2) It would free their arms to carry things around in water and
manipulate them.

3) The survival value of long legs has been told already.

4) The soft flat feet seems ideal for sand walking. Check the
camel's feet.

5) It would be easier to defend themselves since their arms
would be free and the predators would be at a disadvantage.
The stick swinging would work much better here than in the
open land.

6) There's be no reason to have grasping feet and hence
no loss of survival value if the grasping toe disappeared.

I can probably add more..but it all revolves around the
simultaneous positive feedback toward the new anatomy while
the negative feedback is there since the short footed ones
and short ones would die. Since we are not great runners,
the value of long legs on land remains low. Nobody mentions that
they'd need long legs to swing sticks and make noises against
lions. Nobody says they needed long legs to outrun lions.
So why are their legs growing longer on land? And then of course
there's the "significant tree-climbing ability". If the need
for tree climbing was still around, why were they becoming
bipedal on land? To run? No. To swing sticks? No.

> B: Who said there were no trees? Are we back to the treeless,
>waterless savannah strawman that others have tried to bring up?

Fine. Bring the trees. Bring the significant tree-climbing too.
They why the long legs and why bipedalism?

>level of bipedalism, therefore there is no advantage to being able to
>stand more upright (immediately gaining some mechanical advantage),

OF course it's real. Nobody claims that they beat lions with the
sticks. Who was it who was claiming threatening gestures and
screaming? Was it you? Did you or anyone claim that they made
spears and killed lions? No! Wanna change your mind?

>being able to walk longer periods in an upright position (and carrying
>stick/stone/baby/whatever with them), expending less energy in bipedal
>locomotion (from a more efficient gate), and being able to spend more
>time with their head poked above the high savannah grasses to see what
>might be coming at them?

They could not have carried things too far nor would they have
had to if you claim they were in the forest. IF so, then there
should be no chimps etc. Why would they have to walk far? Are
you saying that they ran from one tree to another in the
savannah? And how far did they run to the waterhole? As for
looking over the tall savannah grasses, one of them would have
screamed others would have been warned. Unless of course, you
want to contend that they were smart enough not to scream and
they used stealth. Even then the advantage of being tall is not
that great. They could have stood on top of mounds like the
prairie dogs or they could have climbed trees. After all, in
your savannah, they'd have to hang around trees so they
could scamper up to escape predators.

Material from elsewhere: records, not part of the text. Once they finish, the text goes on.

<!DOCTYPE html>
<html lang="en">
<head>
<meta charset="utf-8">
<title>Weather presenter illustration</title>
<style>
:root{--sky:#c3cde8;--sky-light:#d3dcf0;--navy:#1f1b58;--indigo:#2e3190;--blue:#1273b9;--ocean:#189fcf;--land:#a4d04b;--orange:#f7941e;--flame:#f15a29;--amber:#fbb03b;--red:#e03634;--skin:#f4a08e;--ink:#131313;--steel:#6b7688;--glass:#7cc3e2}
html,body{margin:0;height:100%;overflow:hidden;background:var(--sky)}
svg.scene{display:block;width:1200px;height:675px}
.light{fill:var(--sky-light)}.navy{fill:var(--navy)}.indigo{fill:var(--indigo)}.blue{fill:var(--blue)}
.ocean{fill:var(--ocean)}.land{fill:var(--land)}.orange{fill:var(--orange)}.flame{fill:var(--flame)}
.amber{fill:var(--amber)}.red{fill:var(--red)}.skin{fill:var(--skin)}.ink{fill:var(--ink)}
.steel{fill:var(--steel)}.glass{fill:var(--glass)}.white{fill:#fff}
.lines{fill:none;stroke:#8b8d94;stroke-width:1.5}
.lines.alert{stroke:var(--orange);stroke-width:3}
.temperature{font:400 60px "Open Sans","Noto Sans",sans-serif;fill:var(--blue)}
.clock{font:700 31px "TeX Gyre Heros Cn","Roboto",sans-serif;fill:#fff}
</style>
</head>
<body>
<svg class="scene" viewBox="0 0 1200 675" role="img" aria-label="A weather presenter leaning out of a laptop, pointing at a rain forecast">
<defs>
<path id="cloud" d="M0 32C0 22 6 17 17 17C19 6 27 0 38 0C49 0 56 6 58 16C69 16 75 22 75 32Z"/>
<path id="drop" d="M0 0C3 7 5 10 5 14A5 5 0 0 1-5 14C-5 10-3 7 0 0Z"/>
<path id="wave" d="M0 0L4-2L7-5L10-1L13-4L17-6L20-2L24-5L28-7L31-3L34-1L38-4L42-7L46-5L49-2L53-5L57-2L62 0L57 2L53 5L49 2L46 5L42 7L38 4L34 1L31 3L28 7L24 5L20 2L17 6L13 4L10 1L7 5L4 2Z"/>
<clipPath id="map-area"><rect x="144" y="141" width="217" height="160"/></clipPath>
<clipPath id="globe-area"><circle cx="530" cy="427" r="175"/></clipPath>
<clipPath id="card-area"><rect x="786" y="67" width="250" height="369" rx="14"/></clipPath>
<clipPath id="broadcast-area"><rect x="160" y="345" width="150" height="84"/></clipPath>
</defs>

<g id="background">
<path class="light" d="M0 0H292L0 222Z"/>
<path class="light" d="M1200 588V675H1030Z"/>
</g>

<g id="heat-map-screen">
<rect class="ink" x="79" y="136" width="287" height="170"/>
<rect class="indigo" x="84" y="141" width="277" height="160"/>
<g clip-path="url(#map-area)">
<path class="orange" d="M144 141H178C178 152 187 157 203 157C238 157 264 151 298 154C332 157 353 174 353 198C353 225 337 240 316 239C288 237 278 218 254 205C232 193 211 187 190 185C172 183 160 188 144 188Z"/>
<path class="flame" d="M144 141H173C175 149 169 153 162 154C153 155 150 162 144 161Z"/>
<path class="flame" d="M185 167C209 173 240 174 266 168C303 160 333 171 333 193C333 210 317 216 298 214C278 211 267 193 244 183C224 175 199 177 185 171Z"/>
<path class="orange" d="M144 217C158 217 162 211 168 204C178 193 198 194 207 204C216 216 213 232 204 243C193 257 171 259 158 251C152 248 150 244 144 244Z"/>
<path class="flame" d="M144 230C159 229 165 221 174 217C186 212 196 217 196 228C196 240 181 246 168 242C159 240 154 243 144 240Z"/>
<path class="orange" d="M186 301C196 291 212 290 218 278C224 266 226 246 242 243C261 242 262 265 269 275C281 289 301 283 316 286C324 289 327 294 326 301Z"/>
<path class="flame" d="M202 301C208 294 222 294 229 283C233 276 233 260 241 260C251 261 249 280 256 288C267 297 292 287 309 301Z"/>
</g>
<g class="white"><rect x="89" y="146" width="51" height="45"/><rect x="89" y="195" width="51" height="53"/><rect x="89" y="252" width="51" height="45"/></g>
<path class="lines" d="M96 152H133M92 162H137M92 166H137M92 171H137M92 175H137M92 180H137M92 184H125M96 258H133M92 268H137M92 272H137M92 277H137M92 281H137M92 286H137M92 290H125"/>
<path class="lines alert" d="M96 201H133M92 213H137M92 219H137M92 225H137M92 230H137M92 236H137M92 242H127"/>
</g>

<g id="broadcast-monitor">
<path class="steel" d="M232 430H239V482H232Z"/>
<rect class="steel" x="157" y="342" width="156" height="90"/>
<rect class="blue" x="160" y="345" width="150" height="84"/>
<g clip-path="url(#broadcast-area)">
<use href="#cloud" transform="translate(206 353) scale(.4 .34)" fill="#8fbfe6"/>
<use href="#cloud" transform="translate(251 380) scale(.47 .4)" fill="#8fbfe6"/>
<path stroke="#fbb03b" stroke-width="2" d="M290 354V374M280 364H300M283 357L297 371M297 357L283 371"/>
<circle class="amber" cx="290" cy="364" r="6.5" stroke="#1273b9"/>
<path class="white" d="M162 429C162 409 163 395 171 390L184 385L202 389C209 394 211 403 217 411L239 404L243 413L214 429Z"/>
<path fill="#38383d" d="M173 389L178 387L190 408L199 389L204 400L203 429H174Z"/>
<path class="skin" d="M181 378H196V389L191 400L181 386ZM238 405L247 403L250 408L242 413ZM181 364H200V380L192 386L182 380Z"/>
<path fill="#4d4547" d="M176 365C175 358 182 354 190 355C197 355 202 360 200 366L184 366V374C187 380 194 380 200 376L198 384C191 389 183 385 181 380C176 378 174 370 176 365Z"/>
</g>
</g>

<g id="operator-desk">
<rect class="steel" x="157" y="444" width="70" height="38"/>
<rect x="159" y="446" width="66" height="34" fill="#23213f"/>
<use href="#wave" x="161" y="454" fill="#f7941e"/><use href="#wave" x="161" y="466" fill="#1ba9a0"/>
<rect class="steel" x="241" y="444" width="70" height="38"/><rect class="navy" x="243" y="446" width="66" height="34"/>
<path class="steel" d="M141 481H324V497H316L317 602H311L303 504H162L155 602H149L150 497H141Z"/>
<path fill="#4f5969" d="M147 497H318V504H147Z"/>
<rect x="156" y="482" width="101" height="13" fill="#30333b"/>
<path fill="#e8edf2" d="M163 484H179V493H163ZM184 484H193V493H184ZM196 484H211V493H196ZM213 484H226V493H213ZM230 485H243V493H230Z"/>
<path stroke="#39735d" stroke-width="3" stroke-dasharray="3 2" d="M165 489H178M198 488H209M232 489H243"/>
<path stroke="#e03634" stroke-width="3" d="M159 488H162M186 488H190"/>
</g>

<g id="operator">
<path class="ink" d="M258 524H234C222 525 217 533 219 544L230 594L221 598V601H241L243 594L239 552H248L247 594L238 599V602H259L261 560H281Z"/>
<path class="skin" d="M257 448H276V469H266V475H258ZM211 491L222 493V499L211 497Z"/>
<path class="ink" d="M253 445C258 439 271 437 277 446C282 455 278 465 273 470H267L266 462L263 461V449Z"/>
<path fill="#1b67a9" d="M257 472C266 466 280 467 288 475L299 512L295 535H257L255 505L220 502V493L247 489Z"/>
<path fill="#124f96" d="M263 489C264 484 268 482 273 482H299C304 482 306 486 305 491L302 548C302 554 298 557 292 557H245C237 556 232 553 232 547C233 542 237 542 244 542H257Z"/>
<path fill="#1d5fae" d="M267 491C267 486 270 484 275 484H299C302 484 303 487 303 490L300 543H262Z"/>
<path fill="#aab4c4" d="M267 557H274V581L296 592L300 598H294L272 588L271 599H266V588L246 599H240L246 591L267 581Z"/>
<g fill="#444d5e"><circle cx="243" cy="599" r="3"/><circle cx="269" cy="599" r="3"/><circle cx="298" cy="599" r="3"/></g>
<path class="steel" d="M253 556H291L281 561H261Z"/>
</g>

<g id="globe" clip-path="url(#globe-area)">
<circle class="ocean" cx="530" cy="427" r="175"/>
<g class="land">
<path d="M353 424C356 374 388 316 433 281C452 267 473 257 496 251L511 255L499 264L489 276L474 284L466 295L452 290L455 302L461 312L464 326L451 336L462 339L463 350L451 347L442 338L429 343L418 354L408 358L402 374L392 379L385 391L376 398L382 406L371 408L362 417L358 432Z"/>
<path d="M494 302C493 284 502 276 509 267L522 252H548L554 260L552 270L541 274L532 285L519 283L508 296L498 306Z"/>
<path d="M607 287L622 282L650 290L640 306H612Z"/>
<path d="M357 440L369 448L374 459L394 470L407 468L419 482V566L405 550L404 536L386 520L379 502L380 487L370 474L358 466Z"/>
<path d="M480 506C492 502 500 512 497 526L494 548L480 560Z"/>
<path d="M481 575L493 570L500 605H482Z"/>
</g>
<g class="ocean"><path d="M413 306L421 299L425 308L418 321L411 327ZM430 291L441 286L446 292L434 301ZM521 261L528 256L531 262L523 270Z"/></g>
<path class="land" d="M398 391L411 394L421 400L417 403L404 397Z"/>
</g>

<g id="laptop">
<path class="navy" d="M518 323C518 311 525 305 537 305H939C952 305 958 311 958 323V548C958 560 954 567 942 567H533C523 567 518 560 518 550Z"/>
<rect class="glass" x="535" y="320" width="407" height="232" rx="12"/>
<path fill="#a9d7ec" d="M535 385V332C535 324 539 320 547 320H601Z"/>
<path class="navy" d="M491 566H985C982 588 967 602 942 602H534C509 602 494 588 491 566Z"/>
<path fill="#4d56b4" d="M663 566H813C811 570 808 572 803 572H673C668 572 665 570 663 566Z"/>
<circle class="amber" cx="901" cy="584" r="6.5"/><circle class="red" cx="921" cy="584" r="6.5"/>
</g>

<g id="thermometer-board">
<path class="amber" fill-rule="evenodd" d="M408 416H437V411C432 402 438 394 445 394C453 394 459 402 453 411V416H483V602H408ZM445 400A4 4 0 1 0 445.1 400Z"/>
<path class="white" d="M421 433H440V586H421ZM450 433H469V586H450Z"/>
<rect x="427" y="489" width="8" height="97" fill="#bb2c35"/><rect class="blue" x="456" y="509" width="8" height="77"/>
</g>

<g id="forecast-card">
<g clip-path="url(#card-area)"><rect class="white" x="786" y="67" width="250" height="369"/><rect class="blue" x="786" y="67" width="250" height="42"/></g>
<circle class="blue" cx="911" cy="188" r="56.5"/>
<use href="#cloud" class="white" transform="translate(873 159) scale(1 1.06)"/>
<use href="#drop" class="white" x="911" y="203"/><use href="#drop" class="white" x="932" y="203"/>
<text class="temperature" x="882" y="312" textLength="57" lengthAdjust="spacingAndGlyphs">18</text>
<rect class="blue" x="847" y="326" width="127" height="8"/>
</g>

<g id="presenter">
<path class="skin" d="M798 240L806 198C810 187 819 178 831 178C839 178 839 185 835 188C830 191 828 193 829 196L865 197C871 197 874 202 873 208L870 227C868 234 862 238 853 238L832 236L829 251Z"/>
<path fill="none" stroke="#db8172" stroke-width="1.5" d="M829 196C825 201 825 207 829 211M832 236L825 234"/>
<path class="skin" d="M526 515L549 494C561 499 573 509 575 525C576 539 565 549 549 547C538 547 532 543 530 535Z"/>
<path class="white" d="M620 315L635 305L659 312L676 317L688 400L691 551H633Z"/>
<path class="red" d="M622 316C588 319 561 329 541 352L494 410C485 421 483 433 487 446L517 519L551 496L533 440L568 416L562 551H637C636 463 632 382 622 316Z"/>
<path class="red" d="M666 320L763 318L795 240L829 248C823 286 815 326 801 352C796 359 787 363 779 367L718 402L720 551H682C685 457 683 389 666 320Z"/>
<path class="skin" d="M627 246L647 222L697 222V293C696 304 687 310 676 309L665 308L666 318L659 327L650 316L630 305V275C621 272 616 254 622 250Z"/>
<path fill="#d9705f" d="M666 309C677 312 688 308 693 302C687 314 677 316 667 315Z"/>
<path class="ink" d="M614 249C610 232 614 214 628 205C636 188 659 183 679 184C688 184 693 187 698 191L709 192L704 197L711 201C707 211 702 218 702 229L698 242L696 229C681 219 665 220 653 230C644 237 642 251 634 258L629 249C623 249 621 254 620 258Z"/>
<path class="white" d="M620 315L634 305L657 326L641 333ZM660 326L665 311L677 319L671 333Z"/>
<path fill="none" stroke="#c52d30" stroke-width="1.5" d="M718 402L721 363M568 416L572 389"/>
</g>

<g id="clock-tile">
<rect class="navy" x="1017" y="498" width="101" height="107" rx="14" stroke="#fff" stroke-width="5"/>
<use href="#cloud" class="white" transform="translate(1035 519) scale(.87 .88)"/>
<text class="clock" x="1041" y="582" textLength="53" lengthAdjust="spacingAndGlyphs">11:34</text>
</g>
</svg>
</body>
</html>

> This is, quite simply, wrong. Postulating that traits we _see_,
>behaviors we _know_ exist, and environments we _know_ were inhabited
>could combine to produce the results we see are _not_ in the same
>category as making up whole new environments out of whole cloth and
>postulating that traits that _no one_ has ever seen come out of that
>environment as being caused by it.

It might not be the same. But it could be even a higher order
of thinking. After all, what brought about QM ? What kind
of revolutionary thinking led to it? Besides, it's not necessary
to see some animal do things to think that it could be done.
There are two reasons why we use it. One is that analogical
thinking is ingrained in us. It's a kind of a monkey-see,
monkey-do. The other is that it's easier than being creative.
When we see things we can't imagine, we no longer have to try
to imagine it. It's easier. If we don't see it, then our
task is more difficult; we have to imagine it.

Think about languages. If you only speak a single language,
start to think about what other things would you like to
see in English. After that read about some of the strange
and exotic things languages do, and if you are honest you
will see that they do things which you couldn't even imagine
could be done in a language. After seeing some languages, then
you might start to think about what other strange things
languages might have but yet haven't found in any language.
Could those things exist in a real language?


Regards, Mark